RECORDS PROVIDED START
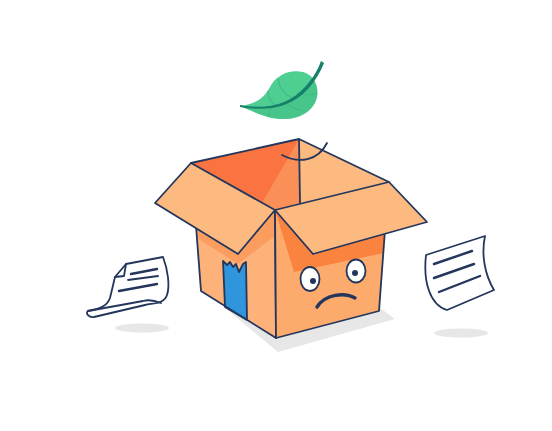
<!DOCTYPE html>
<html lang="en">
<head>
<meta charset="utf-8">
<title>Empty box</title>
<style>
:root {
  --paper: #ffffff;
  --ink: #24365c;
  --shadow: #e7e7e8;
  --card: #fdba80;
  --card-front: #fcab6c;
  --card-side: #fdb27a;
  --inner: #f97440;
  --inner-light: #fb8f58;
  --shade: #fb8340;
  --tape: #2f95dc;
  --leaf: #4fce92;
  --leaf-dark: #3fbb84;
  --vein: #16806a;
}
html, body { margin: 0; background: var(--paper); overflow: hidden; }
svg { display: block; width: 552px; height: 431px; }
.outline { stroke: var(--ink); stroke-width: 1.8; stroke-linejoin: round; stroke-linecap: round; }
.line { fill: none; stroke: var(--ink); stroke-width: 1.8; stroke-linecap: round; stroke-linejoin: round; }
.text-line { fill: none; stroke: var(--ink); stroke-width: 2.4; stroke-linecap: round; }
.sheet { fill: var(--paper); }
.shadow { fill: var(--shadow); }
</style>
</head>
<body>
<svg viewBox="0 0 552 431" role="img" aria-label="Sad empty cardboard box with a falling leaf and two loose sheets of paper">
  <defs>
    <clipPath id="leaf-shape">
      <path d="M240 106C258 104 265 96 270 87C276 75 290 69 303 72C314 75 319 86 317 97C314 111 300 119 284 119C267 119 255 112 240 106Z"/>
    </clipPath>
    <clipPath id="left-side"><polygon points="196,226 275,210 276,338 201,291"/></clipPath>
    <clipPath id="front-side"><polygon points="275,210 385,230 379,311 276,338"/></clipPath>
    <clipPath id="inner-back"><polygon points="191,163 299,139 300,203 275,210"/></clipPath>
  </defs>

  <g id="shadows" class="shadow">
    <ellipse cx="142" cy="328" rx="27" ry="4.5"/>
    <ellipse cx="461" cy="333" rx="27" ry="4.5"/>
    <polygon points="225,308 278,352 395,319 379,307 276,330"/>
  </g>

  <g id="leaf">
    <g clip-path="url(#leaf-shape)">
      <rect x="238" y="68" width="84" height="54" fill="var(--leaf)"/>
      <path d="M240 106C268 111 292 104 308 84L322 78V122H240Z" fill="var(--leaf-dark)" opacity=".45"/>
      <path d="M278 78C279 88 284 94 292 98M268 91C268 97 270 101 275 105M317 93C309 96 302 95 298 93M303 111C295 109 288 105 284 102M269 117C268 112 270 109 273 106" fill="none" stroke="var(--leaf-dark)" stroke-width="1.3"/>
    </g>
    <path d="M240 105C268 110 290 104 305 87C313 78 318 70 321 61L324 63C320 73 315 81 308 89C292 107 268 112 240 107Z" fill="var(--vein)"/>
  </g>

  <g id="box">
    <g id="box-inside">
      <polygon points="191,163 299,139 300,203 275,210" fill="var(--inner)"/>
      <polygon points="299,139 300,210 258,210" fill="var(--inner-light)" clip-path="url(#inner-back)"/>
      <polygon points="299,139 389,182 275,210 300,203" fill="var(--card)"/>
      <path class="line" d="M191 163L299 139L389 182M299 139L300 203"/>
    </g>

    <g id="box-left">
      <polygon points="196,226 275,210 276,338 201,291" fill="var(--card-side)"/>
      <polygon points="196,226 275,205 275,236 238,264 197,238" fill="var(--shade)" opacity=".45" clip-path="url(#left-side)"/>
      <path class="outline" d="M223 261L227 265L230 262L233 267L236 264L239 272L243 264L246 262L247 320L225 307Z" fill="var(--tape)"/>
      <polygon points="196,226 275,210 276,338 201,291" fill="none" class="outline"/>
    </g>

    <g id="box-front">
      <polygon points="275,210 385,230 379,311 276,338" fill="var(--card-front)"/>
      <polygon points="275,210 385,228 384,253 294,272" fill="var(--shade)" clip-path="url(#front-side)"/>
      <polygon points="275,210 385,230 379,311 276,338" fill="none" class="outline"/>
    </g>

    <g id="flaps" fill="var(--card)" class="outline">
      <polygon points="191,163 275,210 238,254 155,203"/>
      <polygon points="275,210 389,182 427,222 313,254"/>
    </g>

    <path id="leaf-trail" class="line" d="M282 155C299 164 318 161 327 143"/>

    <g id="face">
      <ellipse class="outline sheet" cx="310" cy="279" rx="9.5" ry="12"/>
      <ellipse class="outline sheet" cx="356" cy="271" rx="9.5" ry="11.5"/>
      <circle cx="313" cy="281" r="3" fill="var(--ink)"/>
      <circle cx="355" cy="273" r="3" fill="var(--ink)"/>
      <path d="M317 307C325 294 345 292 355 298" fill="none" stroke="var(--ink)" stroke-width="3.4" stroke-linecap="round"/>
    </g>
  </g>

  <g id="sheet-left">
    <path class="outline sheet" d="M126 264L163 257C168 270 170 286 167 295C164 304 154 303 145 305L94 317C89 318 85 313 88 311C98 309 107 307 110 298L115 277Z"/>
    <path class="line" d="M126 264L124 276L115 277M88 311L143 301C150 299 156 301 161 303"/>
    <path class="text-line" d="M131 274L157 269M119 291L157 284"/>
    <path class="line" d="M128 280L158 276"/>
  </g>

  <g id="sheet-right">
    <path class="outline sheet" d="M426 255L485 236C481 255 485 275 494 290L447 310C430 305 423 282 426 255Z"/>
    <path class="text-line" d="M434 264L472 251M434 278L474 264M439 292L480 276"/>
  </g>
</svg>
</body>
</html>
RECORDS PROVIDED END
WHAT TO WORK ON:
Take each line in the listing that has the word "shade" and copy it.

SOLVED EXERCISE:
  --shade: #fb8340;
      <polygon points="196,226 275,205 275,236 238,264 197,238" fill="var(--shade)" opacity=".45" clip-path="url(#left-side)"/>
      <polygon points="275,210 385,228 384,253 294,272" fill="var(--shade)" clip-path="url(#front-side)"/>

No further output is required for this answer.